Dataset records:

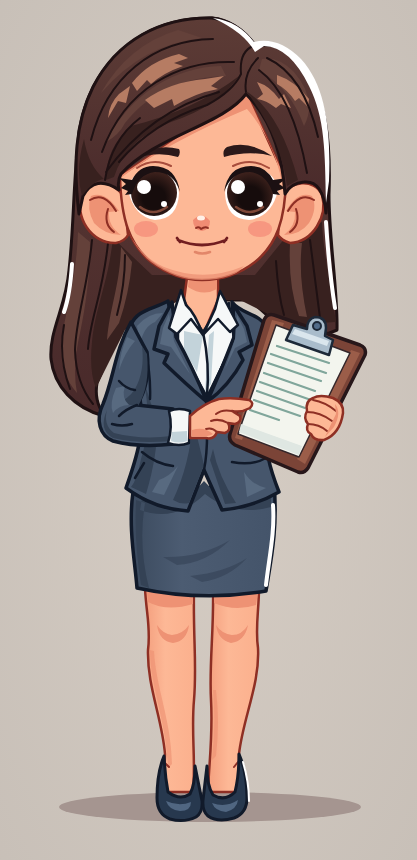
<!DOCTYPE html>
<html lang="en">
<head>
<meta charset="utf-8">
<title>Businesswoman with clipboard</title>
<style>
:root{--skin:#fdb896;--skin-shade:#ee9274;--skin-line:#8e2f24;--hair:#50332f;--hair-dark:#38211f;--hair-mid:#64413a;--hair-shine:#b67c63;--hair-line:#1f1113;--suit:#46566c;--suit-dark:#344255;--suit-light:#586a80;--ink:#111a2a;--shirt:#f6f8f8;--shirt-shade:#c3d3da;--board:#7b4437;--paper:#f3f5ee;--metal:#a9bccb}
html,body{margin:0;width:417px;height:860px;overflow:hidden}
svg{display:block}
.skin{fill:var(--skin);stroke:var(--skin-line);stroke-width:2.5}
.skin-shade{fill:var(--skin-shade)}
.skin-line{fill:none;stroke:var(--skin-line);stroke-width:2}
.hair{fill:url(#hair-tone);stroke:var(--hair-line);stroke-width:3}
.hair-dark{fill:var(--hair-dark)}
.hair-mid{fill:var(--hair-mid)}
.hair-shine{fill:var(--hair-shine)}
.strand{fill:none;stroke:var(--hair-line);stroke-width:2}
.suit{fill:var(--suit);stroke:var(--ink);stroke-width:3.5}
.suit-dark{fill:var(--suit-dark)}
.suit-light{fill:var(--suit-light)}
.seam{fill:none;stroke:var(--ink);stroke-width:2.5}
.shirt{fill:var(--shirt);stroke:var(--ink);stroke-width:2.5}
.shirt-shade{fill:var(--shirt-shade)}
.rim{fill:none;stroke:#fff;stroke-width:4}
.ink{fill:var(--ink)}
</style>
</head>
<body>
<svg width="417" height="860" viewBox="0 0 417 860" role="img" aria-label="Smiling woman in a navy suit holding a clipboard" stroke-linecap="round" stroke-linejoin="round">
<defs>
<radialGradient id="wall" cx=".5" cy=".5" r=".75"><stop offset="0" stop-color="#d6cdc4"/><stop offset="1" stop-color="#c7bfb7"/></radialGradient>
<linearGradient id="hair-tone" x1="0" y1="0" x2="0" y2="1"><stop offset="0" stop-color="#5d3c36"/><stop offset="1" stop-color="#48292a"/></linearGradient>
<linearGradient id="skirt-tone" x1="0" x2="1"><stop offset="0" stop-color="#3b4a5e"/><stop offset=".35" stop-color="#4c5c72"/><stop offset="1" stop-color="#44546a"/></linearGradient>
<linearGradient id="leg-tone" x1="0" x2="1"><stop offset="0" stop-color="#f49f7e"/><stop offset=".4" stop-color="#fdb896"/><stop offset="1" stop-color="#fbb08d"/></linearGradient>
<radialGradient id="iris" cx=".5" cy=".6" r=".55"><stop offset=".45" stop-color="#160c0c"/><stop offset="1" stop-color="#3d211c"/></radialGradient>
<clipPath id="face-clip"><path d="M120 176C121 220 130 245 151 262Q175 280 202 280Q232 280 255 262C277 244 285 220 286 180L246 92Z"/></clipPath>
</defs>

<rect width="417" height="860" fill="url(#wall)"/>
<ellipse id="floor-shadow" cx="210" cy="807" rx="151" ry="15" fill="#a59590"/>

<g id="hair-back">
<path class="hair" d="M212 18C140 17 90 64 79 132C73 184 74 226 69 270C66 307 49 330 51 359C54 386 74 408 104 416C97 404 95 395 97 383L120 330L160 300H250L300 345L337 330C338 292 329 240 329 195C331 140 326 97 302 66C286 46 269 39 255 45Q236 20 212 18Z"/>
<path class="hair-dark" d="M113 238C108 284 95 308 92 342Q89 372 96 388L125 330L180 300H240L290 325L336 322C330 280 323 250 322 222L285 238L255 275H152Z"/>
<path class="hair-mid" d="M78 232C76 285 64 315 61 346Q60 374 77 393Q72 367 80 333C87 300 90 270 90 242ZM121 247C120 285 110 306 107 340L119 323Q129 294 132 262ZM290 243Q288 286 299 316L307 317Q298 274 302 243Z"/>
<path class="strand" d="M92 240C88 286 76 317 75 350Q76 383 93 404M108 243C103 293 90 319 88 349M125 255Q125 285 117 315M310 240Q315 280 320 318M276 261Q278 294 284 315M64 325Q58 357 70 389"/>
<path class="rim" stroke-width="3" d="M326 222Q329 270 335 308M72 264Q70 295 64 312"/>
</g>

<g id="legs">
<path fill="url(#leg-tone)" stroke="var(--skin-line)" stroke-width="2.5" d="M145 588C146 612 151 628 148 650C147 686 162 718 165 754L164 792H193C196 760 191 733 194 700C197 665 193 639 194 588Z"/>
<path fill="url(#leg-tone)" stroke="var(--skin-line)" stroke-width="2.5" d="M213 588C214 630 209 665 211 700C213 736 209 762 208 792H239V754C243 718 260 684 258 648C255 628 259 610 259 588Z"/>
<path class="skin-shade" d="M147 592H193V604Q167 612 148 602ZM214 592H258L256 605Q235 612 214 603ZM157 625Q159 641 173 643Q187 641 189 625Q183 634 172 635Q163 634 157 625ZM216 625Q218 640 231 643Q245 641 248 625Q242 635 232 635Q222 634 216 625Z"/>
<path class="skin-shade" opacity=".65" d="M150 650C150 686 166 720 168 768L172 764C171 719 156 688 154 651ZM213 690Q216 725 212 760L216 756Q220 722 216 690Z"/>
<path class="skin-line" stroke-width="1.5" d="M164 762L169 767M238 762L234 767"/>
</g>

<g id="shoes" stroke="var(--ink)" stroke-width="3">
<path fill="#27384e" d="M164 756C159 768 157 783 157 798Q157 814 170 819Q184 823 196 817Q203 812 202 801L195 766Q195 785 190 794Q180 801 168 792Q165 776 164 756Z"/>
<path fill="#27384e" d="M239 754C245 768 247 783 247 798Q247 813 234 818Q218 823 208 816Q202 811 203 800L207 766Q207 786 213 795Q225 802 235 792Q239 776 239 754Z"/>
<path fill="#506681" stroke="none" d="M166 801Q179 807 191 802Q191 811 180 811Q169 810 166 801ZM212 803Q226 808 238 800Q237 809 226 812Q215 811 212 803Z"/>
<path fill="none" stroke="#fff" stroke-width="2" d="M243 762Q249 782 249 801"/>
</g>

<g id="skirt">
<path fill="url(#skirt-tone)" stroke="var(--ink)" stroke-width="3.5" d="M133 492C128 527 135 562 137 588Q202 602 266 591C271 560 278 527 274 484Z"/>
<path class="suit-dark" d="M136 500Q134 541 141 585L149 588Q138 545 145 503ZM142 498Q170 520 204 481Q235 515 271 495V507Q234 517 205 494Q175 523 140 510Z"/>
<path class="suit-dark" opacity=".6" d="M163 557Q200 558 230 540Q207 563 177 565ZM190 576Q226 572 247 558Q229 578 202 582Z"/>
<path class="rim" stroke-width="3" d="M273 505C275 532 269 558 266 585"/>
</g>

<g id="neck-and-shirt">
<path class="skin" d="M188 270H218V300L202 337L184 300Z"/>
<path class="skin-shade" d="M189 276H217V289Q203 297 188 287Z"/>
<path class="shirt" d="M178 300L190 312L203 332L218 309L229 303L234 340L207 399L178 345Z"/>
<path class="shirt-shade" d="M184 331L203 335L197 372L184 350ZM209 335L214 331L211 384L205 392Z"/>
<path class="seam" stroke-width="1.5" d="M203 332Q210 364 207 396"/>
</g>

<g id="jacket">
<path class="suit" d="M168 301C151 310 137 310 131 325L139 392C146 430 137 457 126 488Q154 509 188 511L204 470L222 510Q253 507 279 492C270 469 264 449 266 420L270 330C257 311 242 315 232 302L236 339L207 398L176 341Z"/>
<path class="suit-dark" d="M143 378Q153 421 141 459Q137 480 131 487L146 494Q158 454 157 423ZM193 420L204 465L189 503Q181 505 173 500Q190 464 193 420ZM210 460L225 504L236 503Q218 475 213 449Z"/>
<path class="suit-light" d="M137 326Q148 313 163 313L155 322Q144 326 140 344ZM159 480Q170 476 178 466L164 495L152 492ZM244 472Q252 485 266 488L247 497Z"/>
<path class="seam" d="M206 400Q209 446 204 470M142 452Q156 464 173 466M232 462Q252 466 266 458M145 350Q151 374 150 399M135 478L144 463"/>
<path class="suit" stroke-width="3" d="M172 302L159 326L154 349L168 354L164 363Q188 386 207 402Q193 368 176 337Z"/>
<path class="suit" stroke-width="3" d="M233 304L247 326L252 345L239 352L243 360Q229 386 207 402Q222 369 234 337Z"/>
<path class="suit-light" d="M169 314L163 328L160 344L171 347L190 374L174 341ZM237 315L244 329L247 342L235 348L225 369L235 339Z"/>
<path class="shirt" d="M181 290L169 328L177 334L191 319L203 335Q195 313 186 305ZM220 291L215 309L203 335L218 319L230 332L238 325Z"/>
</g>

<g id="left-sleeve">
<path class="suit" d="M131 322C115 350 114 377 103 404C95 420 100 436 113 441Q139 448 174 444L173 409L137 405Q151 382 147 352Z"/>
<path class="suit-dark" d="M107 410Q103 425 114 433Q142 440 171 436L172 441Q137 444 113 438Q98 430 107 410ZM142 346Q145 371 135 389Q128 400 116 403L138 406Q150 387 147 354Z"/>
<path class="suit-light" d="M127 337Q120 352 119 370Q125 352 135 341ZM116 388Q109 404 113 413Q119 405 129 405Q121 398 125 386Z"/>
<path class="seam" stroke-width="2" d="M137 405Q126 409 119 416M119 381Q126 389 135 390M112 424Q122 427 132 424"/>
<path class="shirt" d="M169 411Q179 407 190 411L189 443Q179 447 168 443Q173 427 169 411Z"/>
<path class="shirt-shade" d="M172 432L187 431V441Q179 444 171 441Z"/>
</g>

<g id="clipboard">
<path fill="var(--board)" stroke="#27171a" stroke-width="3.5" d="M274 315L360 345Q367 348 365 355L308 468Q304 474 298 472L235 445Q228 441 230 434L264 320Q267 313 274 315Z"/>
<path fill="#9b5d49" d="M272 320L284 323L242 440L235 438ZM351 350L360 353L305 464L297 459Z"/>
<path fill="var(--paper)" stroke="#34262a" stroke-width="1.5" d="M276 325L350 353L299 457L238 434Z"/>
<path fill="#dfe7e2" d="M241 424L302 446L299 455L239 432Z"/>
<g fill="none" stroke="#80a69b" stroke-width="2.2"><path d="M277 346L329 363M271 354L326 373M268 363L321 381M264 373L315 391M260 382L311 400M257 391L305 408M254 400L300 416M250 410L279 420"/></g>
<path fill="var(--metal)" stroke="#1d2938" stroke-width="2.5" d="M293 325L307 329Q307 319 315 317Q326 317 326 328L325 336L333 340L329 355L286 340Z"/>
<path fill="#dae6ed" d="M295 329L329 341L327 346L292 334Z"/>
<circle cx="317" cy="326" r="4" fill="#526c89" stroke="#1d2938" stroke-width="2"/>
</g>

<g id="hands">
<path class="skin" d="M190 416Q204 403 219 399Q232 397 249 400Q255 403 250 408Q241 413 232 411L240 416Q242 422 235 424L228 423Q232 430 225 433L217 432Q214 440 206 438L190 438Z"/>
<path class="skin-line" d="M232 411Q222 409 216 414M228 423Q219 418 211 421M217 432Q212 427 206 429"/>
<path class="skin-shade" d="M192 430Q204 426 213 434Q206 438 192 436Z"/>
<path class="skin" d="M313 398Q320 394 333 398Q344 403 343 413Q340 434 324 440Q314 441 311 434Q305 431 308 424Q303 418 307 411Q305 401 313 398Z"/>
<path class="skin-line" d="M313 400Q325 402 336 411M307 412Q320 412 332 421M308 424Q319 424 327 431"/>
<path class="skin-shade" d="M335 404Q342 412 334 427L325 437Q331 424 336 414Z"/>
</g>

<g id="ears">
<path class="skin" d="M124 198C115 180 91 177 82 195C74 216 91 244 116 243Q125 241 128 235Z"/>
<path class="skin-shade" d="M119 211Q105 190 91 196Q86 208 94 223Q105 235 121 235Q108 226 109 212Z"/>
<path class="skin-line" d="M90 200Q104 191 116 211M108 209Q103 224 114 232"/>
<path class="skin" d="M281 198C290 180 314 178 322 195C328 216 313 242 290 243Q281 240 278 235Z"/>
<path class="skin-shade" d="M286 211Q298 190 312 196Q318 208 309 223Q300 235 284 235Q296 226 295 212Z"/>
<path class="skin-line" d="M314 200Q300 191 288 211M296 209Q301 224 290 232"/>
</g>

<g id="face">
<path class="skin" d="M120 176C121 220 130 245 151 262Q175 280 202 280Q232 280 255 262C277 244 285 220 286 180L246 92Z"/>
<g clip-path="url(#face-clip)">
<path class="skin-shade" d="M118 180Q166 143 247 109Q276 142 284 193L290 160L247 86L118 159Z"/>
<path class="skin-shade" opacity=".75" d="M122 216Q134 254 164 267Q204 283 244 266Q231 282 202 283Q158 280 135 252Z"/>
</g>
<ellipse cx="146" cy="229" rx="12" ry="8" fill="#f58f7b" opacity=".8"/>
<ellipse cx="260" cy="229" rx="12" ry="8" fill="#f58f7b" opacity=".8"/>
<path fill="#f08c74" d="M193 220Q202 211 210 221Q210 230 202 231Q193 230 193 220Z"/>
<ellipse cx="201" cy="218" rx="4" ry="2.5" fill="#fff0e6"/>
<path class="skin-line" d="M196 228Q199 226 201 229Q205 226 208 228"/>
<path fill="none" stroke="#721e20" stroke-width="2.8" d="M178 240Q202 250 226 240M177 238L180 242M224 242L227 238"/>
<path fill="none" stroke="#e28669" stroke-width="2.5" d="M195 252Q202 255 210 252"/>
</g>

<g id="eyes">
<path fill="#fff" d="M128 190Q132 169 153 169Q177 171 179 193Q178 219 155 220Q134 217 128 190Z"/>
<path fill="#fff" d="M278 190Q274 169 252 169Q227 171 225 193Q226 219 249 220Q272 217 278 190Z"/>
<circle cx="154" cy="193" r="23" fill="url(#iris)"/>
<circle cx="250" cy="193" r="23" fill="url(#iris)"/>
<path fill="none" stroke="#7e4737" stroke-width="2.5" d="M140 207Q153 217 167 207M236 207Q250 217 263 207"/>
<g fill="#fff"><circle cx="144" cy="187" r="7"/><circle cx="164" cy="204" r="3"/><circle cx="238" cy="187" r="7"/><circle cx="260" cy="204" r="3"/></g>
<path fill="#1b1012" d="M180 192Q176 166 153 166Q139 166 132 180L119 178L126 184L121 188L128 191L125 195L132 194Q138 174 155 172Q174 172 180 192ZM224 192Q228 166 251 166Q266 166 273 180L287 178L279 184L285 188L277 191L280 195L273 194Q267 174 250 172Q231 172 224 192Z"/>
<path fill="none" stroke="#a84d3c" stroke-width="2" d="M137 168Q153 157 171 166M233 166Q251 157 269 168"/>
<path fill="#2c191a" d="M137 158Q155 143 179 149Q181 153 178 157Q158 151 137 158ZM224 157Q222 150 227 147Q249 140 272 156Q249 150 224 157Z"/>
</g>

<g id="hair-front">
<path class="hair" d="M246 94C223 125 155 136 121 174Q117 181 119 190Q95 174 83 196L79 214C73 165 75 123 93 87C117 40 161 17 212 18Q240 22 256 47C278 38 302 61 316 91C329 125 330 170 326 213Q323 180 304 182Q291 183 285 194C282 149 268 116 246 94Z"/>
<path class="hair-mid" d="M221 66C176 67 130 93 106 142Q119 135 125 123C151 91 184 77 226 76ZM178 30Q128 45 101 93Q143 44 202 38ZM259 70Q291 89 304 126Q318 100 294 72Q278 56 262 59Z"/>
<path class="hair-dark" d="M239 76Q219 106 171 122Q126 139 114 177L106 180Q106 147 131 126Q195 110 239 76ZM246 91Q280 112 298 180L287 186Q280 135 246 91ZM84 139Q75 171 82 196Q94 180 104 179Q88 165 84 139Z"/>
<path class="hair-shine" d="M132 83Q149 61 179 54L188 58L174 63L183 66Q163 73 151 84L147 80L137 91ZM119 94L130 86L126 103L118 101L108 118Q109 104 119 94ZM145 100Q170 82 205 79L224 76L211 86L218 89Q195 93 174 106L172 99L154 108ZM257 82Q270 86 279 99L284 94L291 108L281 104L276 108Q266 100 257 99L263 94ZM277 75Q295 81 309 99L308 107L299 98L295 101Q288 90 277 84Z"/>
<path class="strand" d="M253 46Q239 52 241 74Q233 91 207 105Q153 122 119 162M234 62C179 60 125 88 102 152M213 39C153 40 107 77 91 140M246 92Q243 73 258 58M259 70Q293 95 307 173M267 58Q304 75 318 137M219 92Q150 111 106 172M105 180Q111 140 140 118"/>
<path fill="#fff" d="M213 18Q238 21 254 42Q278 36 301 59C326 86 331 131 329 181L326 203C325 151 325 118 309 86Q290 47 264 46L255 52Q244 32 213 18Z"/>
</g>
</svg>
</body>
</html>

How to complete this task: Tally the lines of the material above that include the string "wall", then give the number with no other text.

Result: 2